_What to do_.
Search the records for the word "arrows". Copy every line where it appears.

_Record excerpts_.
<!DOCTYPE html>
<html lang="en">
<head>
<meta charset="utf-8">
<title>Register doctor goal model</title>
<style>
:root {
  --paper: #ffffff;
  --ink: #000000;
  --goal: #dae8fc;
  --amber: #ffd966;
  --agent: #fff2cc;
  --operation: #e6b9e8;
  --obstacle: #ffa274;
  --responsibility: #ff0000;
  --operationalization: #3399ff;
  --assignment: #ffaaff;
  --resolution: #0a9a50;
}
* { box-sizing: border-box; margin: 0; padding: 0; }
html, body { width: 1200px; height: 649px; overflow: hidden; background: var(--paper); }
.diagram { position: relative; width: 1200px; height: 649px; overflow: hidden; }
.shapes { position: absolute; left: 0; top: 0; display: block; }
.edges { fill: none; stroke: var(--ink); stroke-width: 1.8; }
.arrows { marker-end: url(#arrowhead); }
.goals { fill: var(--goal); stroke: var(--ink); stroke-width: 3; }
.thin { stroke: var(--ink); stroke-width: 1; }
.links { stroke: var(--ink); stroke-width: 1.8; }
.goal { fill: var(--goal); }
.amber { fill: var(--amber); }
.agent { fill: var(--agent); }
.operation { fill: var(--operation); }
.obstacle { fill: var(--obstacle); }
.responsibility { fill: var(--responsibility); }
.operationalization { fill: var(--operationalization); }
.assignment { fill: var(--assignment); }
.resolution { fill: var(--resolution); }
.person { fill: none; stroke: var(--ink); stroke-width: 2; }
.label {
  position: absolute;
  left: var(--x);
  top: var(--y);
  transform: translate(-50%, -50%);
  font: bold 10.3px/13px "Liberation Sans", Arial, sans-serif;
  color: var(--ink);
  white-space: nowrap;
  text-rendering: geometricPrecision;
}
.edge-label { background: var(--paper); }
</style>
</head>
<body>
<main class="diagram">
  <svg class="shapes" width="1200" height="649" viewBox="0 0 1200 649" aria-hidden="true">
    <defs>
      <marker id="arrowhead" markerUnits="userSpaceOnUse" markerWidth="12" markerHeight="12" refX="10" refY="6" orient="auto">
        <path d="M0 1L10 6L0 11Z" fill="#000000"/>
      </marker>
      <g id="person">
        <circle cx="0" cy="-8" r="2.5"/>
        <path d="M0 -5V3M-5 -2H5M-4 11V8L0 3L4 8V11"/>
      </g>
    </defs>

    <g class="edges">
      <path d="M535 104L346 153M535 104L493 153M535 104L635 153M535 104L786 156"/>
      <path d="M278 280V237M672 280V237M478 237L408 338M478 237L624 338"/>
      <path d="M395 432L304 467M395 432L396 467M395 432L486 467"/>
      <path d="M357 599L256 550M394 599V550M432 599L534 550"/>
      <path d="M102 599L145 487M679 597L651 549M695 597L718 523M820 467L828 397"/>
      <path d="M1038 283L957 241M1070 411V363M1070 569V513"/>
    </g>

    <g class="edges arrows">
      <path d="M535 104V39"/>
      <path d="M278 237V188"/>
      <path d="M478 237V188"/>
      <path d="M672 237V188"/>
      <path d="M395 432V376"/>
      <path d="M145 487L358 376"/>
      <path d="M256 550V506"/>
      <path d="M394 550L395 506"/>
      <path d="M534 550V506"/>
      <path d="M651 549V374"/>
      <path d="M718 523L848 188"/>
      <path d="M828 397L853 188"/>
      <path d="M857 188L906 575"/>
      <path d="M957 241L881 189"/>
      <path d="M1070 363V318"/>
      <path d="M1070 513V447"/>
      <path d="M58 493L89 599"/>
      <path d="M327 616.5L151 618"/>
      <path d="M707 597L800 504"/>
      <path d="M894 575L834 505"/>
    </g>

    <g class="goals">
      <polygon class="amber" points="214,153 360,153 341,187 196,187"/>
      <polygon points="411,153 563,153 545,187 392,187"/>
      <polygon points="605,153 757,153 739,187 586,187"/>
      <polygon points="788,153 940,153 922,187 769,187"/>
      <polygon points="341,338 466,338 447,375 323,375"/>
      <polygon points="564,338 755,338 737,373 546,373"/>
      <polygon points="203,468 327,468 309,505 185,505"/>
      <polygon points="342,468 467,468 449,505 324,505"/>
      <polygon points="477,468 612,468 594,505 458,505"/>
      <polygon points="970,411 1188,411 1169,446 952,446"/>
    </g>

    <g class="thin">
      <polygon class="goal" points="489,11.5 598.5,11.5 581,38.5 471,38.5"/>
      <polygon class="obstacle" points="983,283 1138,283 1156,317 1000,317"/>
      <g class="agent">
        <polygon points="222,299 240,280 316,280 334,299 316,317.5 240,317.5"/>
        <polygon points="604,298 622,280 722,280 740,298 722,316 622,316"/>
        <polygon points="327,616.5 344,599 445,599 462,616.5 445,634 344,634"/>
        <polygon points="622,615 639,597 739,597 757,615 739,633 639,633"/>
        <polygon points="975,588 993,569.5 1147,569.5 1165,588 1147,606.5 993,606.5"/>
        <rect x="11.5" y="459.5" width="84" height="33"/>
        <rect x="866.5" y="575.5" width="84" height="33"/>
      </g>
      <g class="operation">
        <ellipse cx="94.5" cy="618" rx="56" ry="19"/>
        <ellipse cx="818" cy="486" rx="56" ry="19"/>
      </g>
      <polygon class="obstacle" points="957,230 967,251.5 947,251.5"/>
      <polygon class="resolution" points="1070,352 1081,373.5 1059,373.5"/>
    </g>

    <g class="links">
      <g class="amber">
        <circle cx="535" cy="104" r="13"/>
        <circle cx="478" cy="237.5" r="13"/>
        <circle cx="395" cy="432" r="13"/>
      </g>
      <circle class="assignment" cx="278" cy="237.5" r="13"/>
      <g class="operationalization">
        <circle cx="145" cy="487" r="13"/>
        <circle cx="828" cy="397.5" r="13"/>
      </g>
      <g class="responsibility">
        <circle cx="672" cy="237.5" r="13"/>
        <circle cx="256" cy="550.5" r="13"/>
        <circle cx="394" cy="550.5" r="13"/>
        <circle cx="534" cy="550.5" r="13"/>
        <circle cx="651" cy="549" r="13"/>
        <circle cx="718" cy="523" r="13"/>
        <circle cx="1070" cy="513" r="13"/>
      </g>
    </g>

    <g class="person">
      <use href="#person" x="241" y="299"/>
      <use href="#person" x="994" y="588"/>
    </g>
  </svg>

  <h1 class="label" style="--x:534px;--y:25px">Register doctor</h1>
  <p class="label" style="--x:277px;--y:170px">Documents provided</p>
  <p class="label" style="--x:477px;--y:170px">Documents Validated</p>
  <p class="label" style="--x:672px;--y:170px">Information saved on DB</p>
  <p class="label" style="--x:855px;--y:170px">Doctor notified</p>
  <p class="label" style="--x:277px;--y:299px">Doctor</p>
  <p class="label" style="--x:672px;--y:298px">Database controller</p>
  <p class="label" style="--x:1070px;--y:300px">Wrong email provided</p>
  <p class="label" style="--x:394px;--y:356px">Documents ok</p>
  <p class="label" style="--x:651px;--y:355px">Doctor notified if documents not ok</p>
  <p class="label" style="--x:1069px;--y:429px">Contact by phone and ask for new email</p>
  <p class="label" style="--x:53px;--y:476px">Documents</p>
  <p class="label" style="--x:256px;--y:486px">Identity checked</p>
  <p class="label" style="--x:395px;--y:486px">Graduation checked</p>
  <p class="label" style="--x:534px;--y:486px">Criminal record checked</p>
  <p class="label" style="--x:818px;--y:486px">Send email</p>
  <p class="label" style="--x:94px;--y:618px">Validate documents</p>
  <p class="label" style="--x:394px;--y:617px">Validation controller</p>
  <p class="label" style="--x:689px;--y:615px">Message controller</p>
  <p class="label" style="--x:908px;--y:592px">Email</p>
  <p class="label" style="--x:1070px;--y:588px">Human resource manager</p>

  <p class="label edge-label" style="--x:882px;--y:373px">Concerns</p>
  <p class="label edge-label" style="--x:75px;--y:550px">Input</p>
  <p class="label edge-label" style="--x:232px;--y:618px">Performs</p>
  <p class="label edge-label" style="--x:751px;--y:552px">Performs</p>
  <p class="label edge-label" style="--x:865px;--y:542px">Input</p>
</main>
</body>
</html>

_Written answer_.
.arrows { marker-end: url(#arrowhead); }
    <g class="edges arrows">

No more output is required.